Early diets found in fossilized teeth
Clues About Early Diets Found in Fossilized Teeth
By studying the pits and scratches on fossilized teeth and analyzing the carbon isotopes on enamel, researchers have discovered new information about the diets of early hominids.
Researchers have done microscopic analysis of wear in fossilized teeth of early hominids. Science/AAAS
“The new data suggests our simple story, of harder and harder diets over time, is not accurate,” said Peter Ungar, a paleoanthropologist at the University of Arkansas, whose lab does microscopic analysis of dental wear.
The genus Australopithecus, which lived two million to four million years ago, shows a greater variation in diet over geographic region than over time, he said.
The carbon isotope analysis was done by his colleague and co-author Matt Sponheimer, a paleoanthropologist at the University of Colorado.
Australopithecus groups in eastern Africa lived in the open savannah and fed on tough foods, like grasses. In South Africa, the data shows that Australopithecus groups may have had to fall back on hard, brittle foods like nuts, roots and seeds.
There were similar differences in diet between groups of Paranthropus, a genus that lived about 2.7 million years ago, Dr. Ungar said.
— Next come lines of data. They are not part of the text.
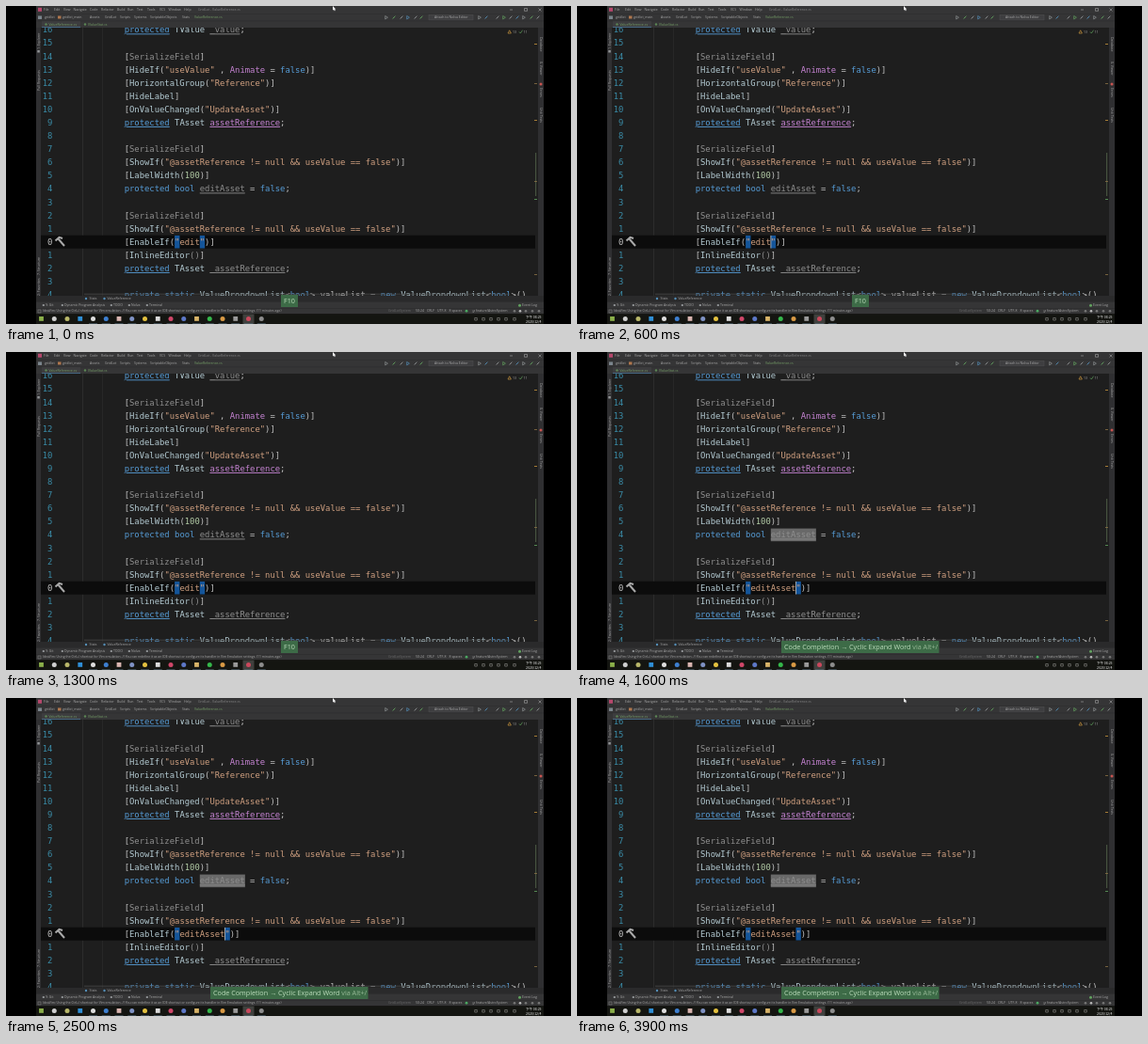
Animation of 600x338 px, one loop 4000 ms. Source, as an HTML page:

```html
<!DOCTYPE html>
<html lang="en">
<head>
<meta charset="utf-8">
<title>Word expansion in an editor</title>
<style>
  html, body { margin: 0; width: 100%; height: 100%; overflow: hidden; background: #000; }
  svg { display: block; width: 600px; height: 338px; }
  text { white-space: pre; }
  .code { font: 8.87px "DejaVu Sans Mono", monospace; fill: #c4c4c4; }
  .num { fill: #3a8ca8; text-anchor: end; }
  .key { fill: #569cd6; }
  .str { fill: #d0a080; }
  .type { fill: #b4cbd3; }
  .digit { fill: #b5cea8; }
  .field { fill: #c583d2; }
  .dim { fill: #8e8e8e; }
  .line { text-decoration: underline 0.6px; }
  .warn { text-decoration: underline 0.7px #4c9a50; }
  .ui { font: 3.5px "Open Sans", sans-serif; fill: #a8a8a8; }
  .toast { font: 7.2px "Open Sans", sans-serif; fill: #bcdcbc; }
  .before { animation: before 4s step-end infinite; }
  .after { animation: after 4s step-end infinite; }
  .caret { animation: blink 4s step-end infinite; }
  @keyframes before { 0% { opacity: 1 } 37.5%, 100% { opacity: 0 } }
  @keyframes after { 0% { opacity: 0 } 37.5%, 100% { opacity: 1 } }
  @keyframes blink {
    0%, 25%, 50%, 77.5%, 97.5%, 100% { opacity: 0 }
    12.5%, 37.5%, 62.5%, 87.5% { opacity: 1 }
  }
</style>
</head>
<body>
<svg id="stage" viewBox="0 0 600 338"></svg>
<script>
const LEFT = 125.7, CHAR = 8.87 * 0.602, PITCH = 14.09, FIRST = 25.3;
const BAR = '#353536', STRIP = '#2f2f31', GREY = '#8f9294', GREEN = '#62a35f', BLUE = '#548fb8';
const col = n => LEFT + n * CHAR;
const row = n => FIRST + n * PITCH;

const esc = s => s.replace(/&/g, '&amp;').replace(/</g, '&lt;').replace(/>/g, '&gt;');
const rect = (x, y, w, h, fill, more = '') =>
  `<rect x="${x}" y="${y}" width="${w}" height="${h}" fill="${fill}" ${more}/>`;
const dot = (x, y, r, fill) => `<circle cx="${x}" cy="${y}" r="${r}" fill="${fill}"/>`;
const path = (d, stroke, w = 0.7) => `<path d="${d}" fill="none" stroke="${stroke}" stroke-width="${w}"/>`;
const text = (x, y, s, cls = 'ui', more = '') => `<text x="${x}" y="${y}" class="${cls}" ${more}>${esc(s)}</text>`;
const group = (cls, ...parts) => `<g class="${cls}">${parts.join('')}</g>`;
const labels = (y, items) => items.map(([x, s]) => text(x, y, s)).join('');
const side = (x, y, s, turn) => text(0, 0, s, 'ui', `transform="translate(${x} ${y}) rotate(${turn})"`);

// A word between two equal marks takes the class of that mark.
const marks = { '~': 'key warn', '^': 'field warn', '|': 'dim line', '%': 'dim', '$': 'field' };
const rule = new RegExp([
  '(?<mark>[~^|%$])(?<word>[^~^|%$]+)\\k<mark>', '(?<str>"[^"]*")',
  '(?<key>\\b(?:protected|private|static|new|bool|false)\\b)',
  '(?<type>(?<=\\[)\\w+|\\bT(?:Asset|Value)\\b|\\bValueDropdownList\\b)', '(?<digit>\\b\\d+\\b)'
].join('|'), 'g');

function paint(src) {
  let out = '', at = 0;
  for (const m of src.matchAll(rule)) {
    const g = m.groups;
    const cls = g.mark ? marks[g.mark] : Object.keys(g).find(k => g[k]);
    out += esc(src.slice(at, m.index)) + `<tspan class="${cls}">${esc(g.word || m[0])}</tspan>`;
    at = m.index + m[0].length;
  }
  return out + esc(src.slice(at));
}
const code = (n, src) => `<text x="${LEFT}" y="${row(n) + 3.1}" class="code">${paint(src)}</text>`;

const lines = [
  '~protected~ TValue |_value|;', '',
  '[%SerializeField%]', '[HideIf("useValue" , $Animate$ = false)]', '[HorizontalGroup("Reference")]',
  '[HideLabel]', '[OnValueChanged("UpdateAsset")]', '~protected~ TAsset ^assetReference^;', '',
  '[%SerializeField%]', '[ShowIf("@assetReference != null && useValue == false")]', '[LabelWidth(100)]',
  'protected bool |editAsset| = false;', '',
  '[%SerializeField%]', '[ShowIf("@assetReference != null && useValue == false")]', '',
  '[InlineEditor%()%]', '~protected~ TAsset |_assetReference|;', '',
  'private static ValueDropdownList<bool> valueList = new ValueDropdownList<bool>()'
];

function activeLine(cls, word) {
  const end = 11 + word.length, top = row(16) - 6.8;
  return group(cls,
    rect(col(10), top, CHAR, 13.6, '#14559a'), rect(col(end), top, CHAR, 13.6, '#14559a'),
    code(16, `[EnableIf("${word}")]`),
    group('caret', rect(col(end) - 0.3, top, 0.8, 13.6, '#c4c4c4')));
}

function editor() {
  const ticks = [[40, '#c9953e'], [82, '#8d7247'], [121, '#c9953e'], [186, '#8d7247'], [205, GREEN], [285, '#8d7247']];
  return rect(37, 23, 528, 285, '#1e1e1e') +
    rect(81, 23, 0.6, 285, '#363636') + rect(102.5, 23, 0.5, 285, '#303030') +
    rect(37, row(16) - 7, 525, 14, '#0c0c0c') +
    group('after', rect(col(15), row(12) - 6.8, 9 * CHAR, 13.6, '#696969')) +
    lines.map((s, i) => text(49.3, row(i) + 3.1, String(Math.abs(16 - i)), 'code num',
      i === 16 ? 'style="fill:#c8c8c8"' : '') + code(i, s)).join('') +
    activeLine('before', 'edit') + activeLine('after', 'editAsset') +
    path('M52.5 249.5L56.5 245.8L60 247M55.5 247.5L62 255', '#a9a9a9', 2) +
    rect(83, 305.5, 452, 1.8, '#4a4a4a', 'opacity=".55"') +
    path('M533 29L534.7 25.8L536.4 29Z', '#c9953e') + text(538, 29, '13') +
    path('M545 27.5L546.3 29L548.5 25.7', GREEN) + text(549.5, 29, '11') +
    rect(562, 156, 1.2, 46, '#46533f') +
    ticks.map(([y, c]) => rect(561, y, 3, 0.8, c)).join('');
}

function topBars() {
  const menu = [[40, 'File'], [51, 'Edit'], [61, 'View'], [71.5, 'Navigate'], [89, 'Code'], [101, 'Refactor'],
    [118, 'Build'], [129, 'Run'], [139, 'Test'], [150, 'Tools'], [163, 'VCS'], [172.5, 'Window'], [189, 'Help']];
  const trail = [[41, 'gridlot'], [60, 'gridlot_main'], [89, 'Assets'], [105, 'GridLot'], [121, 'Scripts'],
    [136, 'Systems'], [153, 'ScriptableObjects'], [187, 'Stats']];
  const tools = [404, 412, 420, 427, 435, 441, 503, 510, 522, 529, 536, 543, 550, 558, 565];
  const tints = [GREY, GREEN, GREY, BLUE];
  const leaf = 'style="fill:#76a068"';
  return rect(32, 0, 539, 23, BAR) + rect(32, 8, 539, 0.5, '#2b2b2c') + rect(32, 15.7, 539, 0.5, '#2a2a2b') +
    rect(34, 1.8, 4, 4, '#b6476c') +
    labels(5.3, menu) + text(204, 5.3, 'GridLot - ValueReference.cs', 'ui', 'opacity=".7"') +
    path('M535 4H538M550.5 2.5H553.5V5.3H550.5ZM565.5 2.5L568.5 5.5M568.5 2.5L565.5 5.5', '#b9b9b9', 0.5) +
    labels(13.4, trail) + text(200, 13.4, 'ValueReference.cs', 'ui', leaf) +
    rect(34, 10.5, 4, 3.5, '#7b858c') + rect(55, 10.5, 3.5, 3, '#b0774d') +
    tools.map((x, i) => i % 3 ? path(`M${x - 1.4} 13.5L${x + 1.4} 10.8`, tints[i % 4], 1)
      : path(`M${x - 1.3} 10.5L${x + 1.4} 12.2L${x - 1.3} 14Z`, tints[i % 4])).join('') +
    rect(449, 9.3, 47, 5.6, '#3e3e40', 'stroke="#555" stroke-width=".4"') +
    text(455, 13.4, 'Attach to Nolva Editor') +
    rect(38, 16.2, 41, 6.8, '#3d3d3f') + rect(38, 22.2, 41, 0.8, '#4a7394') +
    dot(42.5, 19.5, 1.2, '#5c8555') + text(45.5, 20.9, 'ValueReference.cs', 'ui', leaf) +
    dot(84, 19.5, 1.2, '#5c8555') + text(87, 20.9, 'IValueStat.cs', 'ui', leaf) +
    '<path d="M347 0V4.6L348.1 3.7L348.9 5.3L349.7 4.9L349 3.4H350.3Z" fill="#fff"/>';
}

function sideBars() {
  return rect(32, 23, 5, 285, STRIP) + rect(565, 23, 6, 285, STRIP) +
    side(35.8, 46, '1: Explorer', -90) + rect(33.3, 47, 2.5, 2.5, GREY) +
    side(35.8, 90, 'Pull Requests', -90) +
    side(35.8, 286, '7: Structure', -90) + side(35.8, 308, '2: Favorites', -90) +
    side(566.7, 33, 'Database', 90) + side(566.7, 59, 'IL Viewer', 90) +
    dot(568, 83, 1.5, '#c75450') + side(566.7, 87, 'Errors', 90) + side(566.7, 108, 'Unit Tests', 90);
}

function bottomBars() {
  const status = 'IdeaVim: Using the Ctrl+/ shortcut for Vim emulation. // You can redefine it as an IDE shortcut ' +
    'or configure its handler in Vim Emulation settings. (11 minutes ago)';
  const tools = [[42, '9: Git'], [62, 'Dynamic Program Analysis'], [114, 'TODO'], [133, 'Nolva'], [152, 'Terminal']];
  const info = [[435, '50:24'], [447, 'CRLF'], [458, 'UTF-8'], [470.5, '8 spaces'], [499, 'feature/AstroSystem']];
  return rect(32, 308, 539, 19.5, BAR) + rect(32, 308, 539, 6.6, '#2a2a2b') + rect(32, 321.4, 539, 0.5, '#28282a') +
    dot(85, 311, 1.2, BLUE) + text(88.5, 312.3, 'Stats') +
    dot(104.5, 311, 1.2, BLUE) + text(107.5, 312.3, 'ValueReference') +
    labels(319.4, tools) + tools.map(([x]) => rect(x - 3.2, 317, 2, 2, GREY)).join('') +
    text(548, 319.4, 'Event Log') + dot(545.5, 318.2, 1.5, GREEN) +
    rect(34, 323, 3, 3, 'none', 'stroke="#888" stroke-width=".5"') +
    text(39, 325.4, status, 'ui', 'style="font-size:3.4px"') +
    text(406, 325.4, 'GridLotSystem', 'ui', 'opacity=".45"') + labels(325.4, info) +
    dot(489, 324.2, 1.4, '#4ba862') + path('M496 323V326M497.5 323V324.5L496 325.5', '#999', 0.5) +
    [540, 546, 552, 559, 566].map((x, i) => dot(x, 324.2, 1.3, i === 1 ? '#b9b9b9' : '#777')).join('');
}

function taskbar() {
  const icons = ['#8bb04a', '#cfcfcf', '#b9b86a', '#2f8fd6', '#dedede', '#3d7fd0', '#d9b5b0', '#7f92c4', '#e3c13f',
    '#dcdcdc', '#d0476a', '#5d78c8', '#d8b469', '#35b84b', '#d99a45', '#9a9a9a', '#c9485c', '#8d8d8d'];
  const x = i => 37.5 + i * 13.75;
  return rect(32, 327.5, 539, 10.5, '#141511') + rect(x(16) - 6, 327.5, 12, 10.5, '#3f403d') +
    icons.map((c, i) => i % 3 ? dot(x(i), 332.4, 2.5, c) : rect(x(i) - 2.4, 330, 4.8, 4.8, c)).join('') +
    icons.map((c, i) => i > 3 ? rect(x(i) - 4.5, 337.4, 9, 0.6, '#556b78') : '').join('') +
    [499, 507, 515, 523, 531, 540].map(v => path(`M${v - 1.3} 334V331.5H${v + 1.3}V334Z`, '#a9a9a5', 0.5)).join('') +
    `<g style="font-family:'Noto Sans CJK TC','Noto Sans CJK',sans-serif">` +
    text(552, 331.6, '下午 08:25', 'ui', 'style="font-family:inherit;fill:#eee"') +
    text(552, 336.8, '2020/12/4', 'ui', 'style="font-family:inherit;fill:#eee"') + '</g>';
}

function toasts() {
  const box = (x, w) => rect(x, 307, w, 13, '#3d6b47');
  return group('before', box(292, 18), text(301, 316.2, 'F10', 'toast', 'text-anchor="middle"')) +
    group('after', box(217, 167.5),
      `<text x="220" y="316.2" class="toast">Code Completion → Cyclic Expand Word <tspan fill="#94b795">via Alt+/</tspan></text>`);
}

document.getElementById('stage').innerHTML =
  rect(0, 0, 600, 338, '#000') + editor() + topBars() + sideBars() + bottomBars() + taskbar() + toasts();
</script>
</body>
</html>
```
Paranthropus had strong jaws and teeth, and scientists previously believed that it relied heavily on hard, brittle foods.
But “shapes of the teeth alone tell you what the animal is capable of eating, not what they eat on a day-to-day basis,” he said.
Microwear and carbon analysis provides more detailed information on the ecology of hominids — how they lived based on what was immediately available to them.